After the user types the search string and presses Enter, the only orders shown are those whose detail rows total to more than 10,000. QlikView is not filtering for order detail lines with amounts greater than this threshold; rather, it is filtering on the total amount aggregated over each OrderID. This is similar to SQL’s HAVING clause in a GROUP BY query.
Here are other examples of search-string expressions:
This is a powerful search technique, but only power users are likely to use it. Here’s why:
Use this method to perform ad hoc searches, or to test your search logic as a developer before automating it. That leads us to the next step.
Automating this kind of search gives less experienced users the same power and flexibility to analyze their data.
In the example below, an action button lets the user perform an indirect search with one click. The button uses the Select in Field action, whose two parameters are a field to search and the search string to use. Notice the syntax of the Search String parameter.
This is a simple automation example where the search value is hard-coded. Other options include placing the search amount in a variable tied to a slider object or input box, saving the search as a bookmark, or adding the action to a gauge chart or other object rather than a button.
QlikView provides several ways to search for data based on associated values in the application data model. Set analysis and chart dimension limits are two other methods for implementing this kind of search.
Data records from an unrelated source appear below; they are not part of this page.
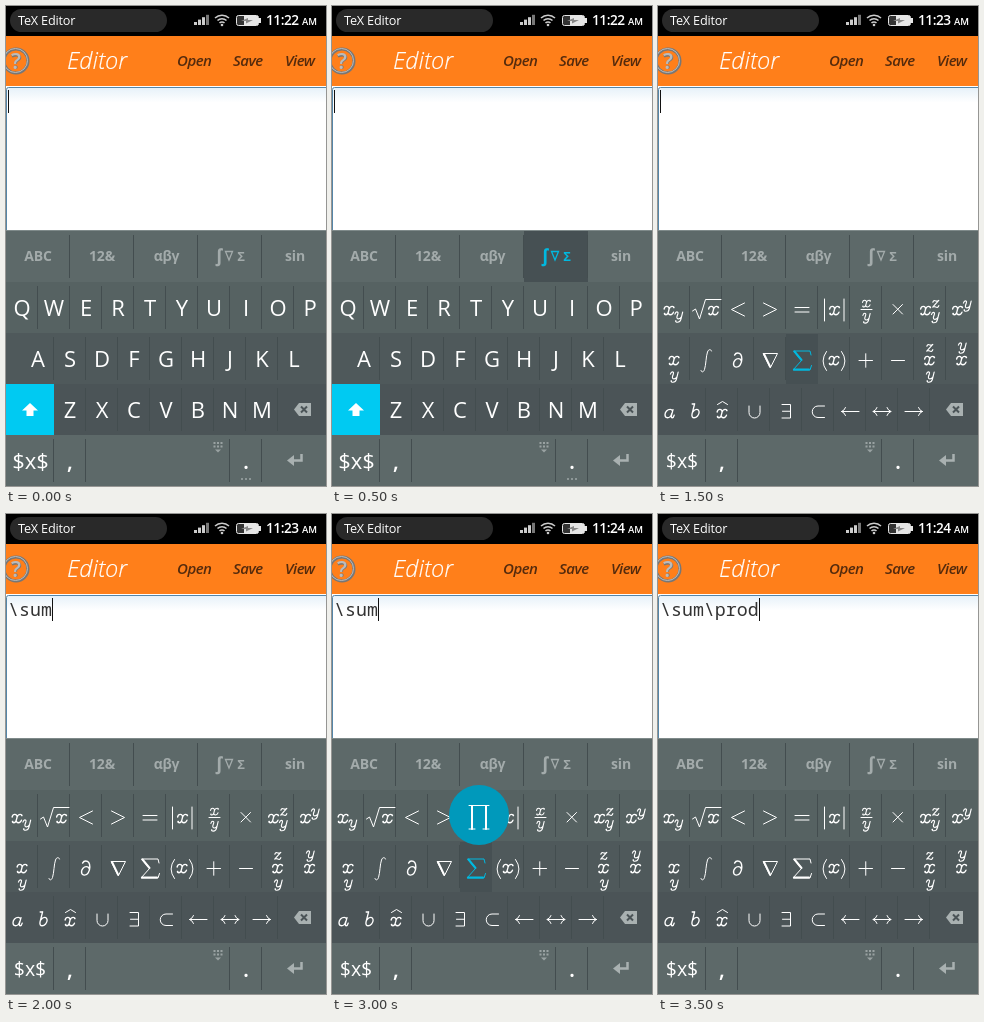
These frames come from a looping animation (320 px wide and 480 px high, 4 s). An HTML page:

```html
<!DOCTYPE html>
<html lang="en">
<head>
<meta charset="utf-8">
<title>TeX Editor</title>
<style>
html, body { margin: 0; width: 100%; height: 100%; overflow: hidden; background: #000; }
svg { display: block; width: 320px; height: 480px; font-family: "Open Sans", "Noto Sans", sans-serif; }
.mid { text-anchor: middle; }
.key { font-size: 22px; fill: #fff; }
.tab { font-size: 14px; font-weight: 700; letter-spacing: -.2px; fill: currentColor; }
.menu { font-size: 15px; font-style: italic; font-weight: 600; letter-spacing: -.5px; fill: #552b0d; }
.code { font: 18.3px "Noto Sans Mono", "DejaVu Sans Mono", monospace; fill: #333; white-space: pre; }
.ink { fill: none; stroke: #fff; stroke-linecap: round; stroke-linejoin: round; }
.letter { stroke-width: 1.35; }
.stem { stroke-width: 2; }
</style>
</head>
<body>
<svg id="stage" viewBox="0 0 320 480"></svg>
<script>
const CYAN = '#00b9e0', PRESSED = '#465053', ICON = '#a9b1b1', TAB = '#a3abab';

const rect = (x, y, w, h, fill, extra = '') =>
  `<rect x="${x}" y="${y}" width="${w}" height="${h}" fill="${fill}" ${extra}/>`;
const text = (s, x, y, cls, extra = '') => `<text x="${x}" y="${y}" class="${cls}" ${extra}>${s}</text>`;
const path = (d, extra = '') => `<path d="${d}" ${extra}/>`;
const stem = d => path(d, 'class="stem"');
const group = (id, body) => `<g id="${id}">${body}</g>`;

// Italic math letters as pen strokes; x-height runs from 0 to 9
const letters = {
  x: 'M.6 3C1 1.3 2 .4 3.2 .4c1.8 0 2.7 1.4 2.2 3.4l-.7 2.6C4.3 8 3.5 8.7 2.4 8.7 1.5 8.7 .8 8.3 .9 7.5h.5' +
     'M5.5 3.4C6 1.5 7.2 .4 8.8 .4c1 0 1.8 .4 1.7 1.2h-.5M4.7 6.2c-.2 1.6 .8 2.5 2.2 2.5 1.5 0 2.6-1 3.1-2.6',
  y: 'M.5 3C1 1.3 1.7 .4 2.7 .4c1.2 0 1.7 .9 1.3 2.2L3 5.6c-.6 2 .2 3.1 1.8 3.1 1.6 0 2.7-1 3.4-2.4' +
     'M9.6 .6 7.6 9C7 11.4 5.5 12.7 3.4 12.7c-1.4 0-2.3-.7-2.2-1.6h.6',
  z: 'M1 2.6C1.6 .9 2.6 .5 3.6 .9 5.4 1.7 6.5 1.5 8 .5L.8 8.3c1.6-1 2.6-.6 3.7 0 1.7 .8 3 .2 3.5-1.7',
  a: 'M8.4 1.6C8 .8 7.2 .4 6.2 .4 3.4 .4 1 3 1 5.8c0 1.8 .9 2.9 2.4 2.9 2 0 3.9-2 4.3-4.2' +
     'M9 .6 7.4 6.6c-.3 1.3 0 2.1 .9 2.1 1 0 1.5-1 1.9-2.6',
  b: 'M1.2-5 3.6-5.2 1 5.2C.6 7.4 1.5 8.7 3.1 8.7c2.6 0 5-2.8 5-5.4C8.1 1.4 7.1 .4 5.7 .4 4.2 .4 2.8 1.5 1.9 3',
  '∂': 'M1.5-2.8C2.3-4.4 3.4-4.8 4.4-4.8 7.4-4.8 8.4-1.5 8.4 1 8.4 5.3 6 8.7 3.4 8.7 1.6 8.7 .5 7.4 .5 5.6 ' +
     '.5 2.8 2.8 .6 5 .6 6.8 .6 7.8 1.8 8.1 3.2',
};
const math = (name, x, y, s = 1) =>
  path(letters[name], `class="letter" transform="translate(${x} ${y}) scale(${s})"`);
const small = (name, x, y) => math(name, x, y, .85);

const separators = (y, first, last, step = 32) => {
  let d = '';
  for (let x = first; x <= last; x += step) d += `M${x - .5} ${y + 4}v43`;
  return path(d, 'stroke="#434d4f"');
};
const keyRow = (chars, x, y) => [...chars].map((c, i) => text(c, x + 32 * i, y, 'key mid')).join('');

const statusBar = rect(0, 0, 320, 30, '#000') + rect(4, 3, 157, 23, '#292929', 'rx="11.5"') +
  text('TeX Editor', 12, 19, '', 'font-size="12.7" letter-spacing="-.2" fill="#fff"') +
  [0, 1, 2, 3].map(i => rect(188 + 4 * i, 16 - 2.4 * i, 3, 3 + 2.4 * i, i < 3 ? '#ccc' : '#777')).join('') +
  path('M209 12a10 10 0 0 1 14 0M211.500 14.500a6.500 6.500 0 0 1 9 0M213.500 17a3.500 3.500 0 0 1 5 0',
    'fill="none" stroke="#ccc" stroke-width="1.5"') +
  '<circle cx="216" cy="19" r="1.3" fill="#ccc"/>' +
  rect(230.5, 9.5, 22, 10, '#333', 'rx="2" stroke="#e6e6e6"') + rect(238, 10, 14, 9, '#e6e6e6') +
  rect(253, 12, 2, 5, '#e6e6e6') + path('M235 15l7-3v2h5l-7 3.500v-2.500z', 'fill="#888"') +
  text('', 260, 19, '', 'id="clock" font-size="13.7" font-weight="600" letter-spacing="-.5" fill="#fff"') +
  text('AM', 296, 19, '', 'font-size="9.5" font-weight="600" fill="#fff"');

const header = rect(0, 30, 320, 50, '#ff7f1a') +
  '<circle cx="10" cy="55" r="12" fill="none" stroke="#777" stroke-width="3"/>' +
  '<circle cx="9.5" cy="54.5" r="12" fill="none" stroke="#bbb" stroke-width="1"/>' +
  text('?', 10.5, 63, 'mid', 'font-size="22" font-weight="700" fill="#777"') +
  text('?', 10, 62.5, 'mid', 'font-size="22" font-weight="600" fill="#bbb"') +
  text('Editor', 61, 63, '', 'font-size="23.5" font-style="italic" font-weight="300" letter-spacing=".1" fill="#fff" stroke="#fff" stroke-width=".2"') +
  text('Open', 171, 60, 'menu') + text('Save', 227, 60, 'menu') + text('View', 279, 60, 'menu');

const editor = rect(0, 80, 320, 144, '#fff') +
  rect(.5, 81.5, 322, 150, 'url(#fade)', 'rx="2" stroke="#5586a8"') +
  text('', 2, 102, 'code', 'id="typed"') + rect(2, 84, 1, 23, '#111', 'id="caret"');

const rows = rect(0, 224, 320, 1, '#7f8a8a') +
  ['#5d6969', '#566262', '#4f595b', '#4b5457', '#5d6969'].map((fill, i) => rect(0, 225 + 51 * i, 320, 51, fill)).join('');

const tabs = group('tabPressed', rect(192, 225, 64, 51, PRESSED)) + separators(225, 64, 256, 64) +
  `<g color="${TAB}">` + text('ABC', 32, 255, 'tab mid') + text('12&amp;', 96, 255, 'tab mid') +
  text('αβγ', 160.5, 255, 'tab mid') + text('sin', 289, 255, 'tab mid') + '</g>' +
  group('symbolTab', text('∫', 213, 256, 'tab mid', 'style="font-size:18px"') +
    path('M219.500 245.500h7l-3.500 8.500z', 'fill="none" stroke="currentColor" stroke-width="1.3"') +
    text('Σ', 235, 255, 'tab mid', 'style="font-size:13px"'));

const dots = (x, y) => rect(x, y, 2, 2, ICON) + rect(x + 3.5, y, 2, 2, ICON) + rect(x + 7, y, 2, 2, ICON);
const sharedKeys = separators(429, 48, 80) + separators(429, 224, 256) +
  text(',', 64, 463, 'key mid', 'font-weight="600"') + text('.', 240, 463, 'key mid', 'font-weight="600"') +
  `<g opacity=".8">` + dots(207.5, 436) + dots(207.5, 439.5) + path('M209 443.500h6l-3 3z', `fill="${ICON}"`) + '</g>' +
  path('M295.500 448v6.500h-9', `fill="none" stroke="${ICON}" stroke-width="2.500"`) +
  path('M281 454.500l7-5.500v11z', `fill="${ICON}"`) +
  path('M288 403.500l5-6.500h12v13h-12z', `fill="${ICON}"`) +
  path('M295 400.500l6 6m0-6l-6 6', 'stroke="#4b5457" stroke-width="2"');

const latinKeys = separators(276, 32, 288) + separators(327, 48, 272) + separators(378, 80, 272) +
  keyRow('QWERTYUIOP', 16, 310) + keyRow('ASDFGHJKL', 32, 361) + keyRow('ZXCVBNM', 64, 412) +
  rect(0, 378, 48, 51, CYAN, 'style="fill:#00caf2"') +
  path('M24 397l8 7.500h-4.500v5.500h-7v-5.500h-4.500z', 'fill="#fff"') +
  text('$x$', 24.5, 463, 'key mid') +
  [235, 239, 243].map(x => rect(x, 472, 2, 2, '#8d9797')).join('');

const mathRow1 = '<g transform="translate(0 1)">' +
  math('x', 5.5, 299) + small('y', 16.5, 304.5) +
  path('M34.500 304l3-2 4 10 6-19.500h15.500') + math('x', 50, 299) +
  path('M86.500 296l-13 6.500 13 6.500M105.500 296l13 6.500-13 6.500M137 300.500h14m-14 4.500h14') +
  path('M166.500 292v22M186 292v22') + math('x', 171, 299) +
  math('x', 204, 293, .8) + path('M203 302.500h11') + math('y', 204.5, 306, .8) +
  path('M235 297.500l9.500 9.500m0-9.500l-9.500 9.500') +
  math('x', 262, 299) + small('z', 274, 293) + small('y', 273, 305) +
  math('x', 294, 299) + small('y', 305, 293.5) + '</g>';

const mathRow2 = math('x', 10.5, 350) + small('y', 12, 365.5) +
  path('M53.500 345c-.5-2-3-2-4 1-1.500 4-1.500 13-3 17.500-1 3-3 3-3.500 1') +
  math('∂', 75, 352, 1.05) + path('M105.500 347.500h14l-7 14z') + stem('M106 348l6 12.500') +
  group('sum', path('M153 349l-1-4h-16.500l8 9.500-8.500 9.500h17l1.500-4.500') + stem('M136.500 345.500l7 8.500m-7.500 9.500h15')) +
  path('M168.500 345.500q-7 9.500 0 19M183.500 345.500q7 9.500 0 19') + math('x', 170.5, 350) +
  path('M201 354.500h13.500m-6.750-6.750v13.500M233.500 354.500h13') +
  small('z', 268, 338) + math('x', 266, 350) + small('y', 268, 365.5) +
  small('y', 300, 336.5) + math('x', 298, 350);

const mathRow3 = math('a', 6, 403) + math('b', 33, 403) +
  math('x', 58.5, 403) + path('M59.500 398.500l5-3 5 3') +
  path('M91 400v6.500a5.500 5.500 0 0 0 11 0v-6.500M124 398.500h8.500v13.500h-8.500m.5-6.750h8M166.500 400h-6.500a5.750 5.750 0 0 0 0 11.500h6.500') +
  path('M201 405.500h-17.500m4-4q-1 3-4 4 3 1 4 4M215 405.500h18m-14-4q-1 3-4 4 3 1 4 4m10-8q1 3 4 4-3 1-4 4') +
  path('M247 405.500h17.500m-4-4q1 3 4 4-3 1-4 4');

const mathKeys = separators(276, 32, 288) + separators(327, 32, 288) + separators(378, 48, 272) +
  group('sumPressed', rect(128, 328, 32, 50, PRESSED)) +
  `<g class="ink">${mathRow1}${mathRow2}${mathRow3}</g>` +
  text('$x$', 24, 462, 'key mid', 'style="font-size:19.500px;font-weight:500"') +
  group('popup', '<circle cx="147" cy="301" r="30" fill="#0099bb"/>' +
    '<g class="ink">' + path('M137 291.500h20m-20 23.500h6m8 0h6') + stem('M140 292v23m14-23v23') + '</g>');

const $ = id => document.getElementById(id);
$('stage').innerHTML =
  '<defs><linearGradient id="fade" x2="0" y2="1"><stop stop-color="#e6f1f9"/><stop offset=".1" stop-color="#fff"/></linearGradient></defs>' +
  statusBar + header + editor + rows + tabs + sharedKeys + group('latin', latinKeys) + group('math', mathKeys);

const show = (id, on) => $(id).style.display = on ? '' : 'none';

function draw(now) {
  const step = Math.floor(now % 4000 / 500);
  const typed = step < 4 ? '' : step < 7 ? '\\sum' : '\\sum\\prod';
  const sumDown = step === 3 || step === 5 || step === 6;
  $('clock').textContent = '11:' + (step < 3 ? 22 : step < 5 ? 23 : 24);
  $('typed').textContent = typed;
  $('caret').setAttribute('x', 2 + 11 * typed.length);
  show('latin', step < 2);
  show('math', step >= 2);
  show('tabPressed', step === 1);
  $('symbolTab').setAttribute('color', step === 1 ? CYAN : TAB);
  show('sumPressed', sumDown);
  $('sum').style.stroke = sumDown ? CYAN : '';
  show('popup', step === 6);
}

const start = performance.now();
function tick() {
  draw(performance.now() - start);
  requestAnimationFrame(tick);
}
tick();
</script>
</body>
</html>
```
But the “indirect” search gives the expert user a powerful tool for ad hoc analysis, and it offers the application developer a flexible way to help users interact with their data. And it’s all about the user, after all.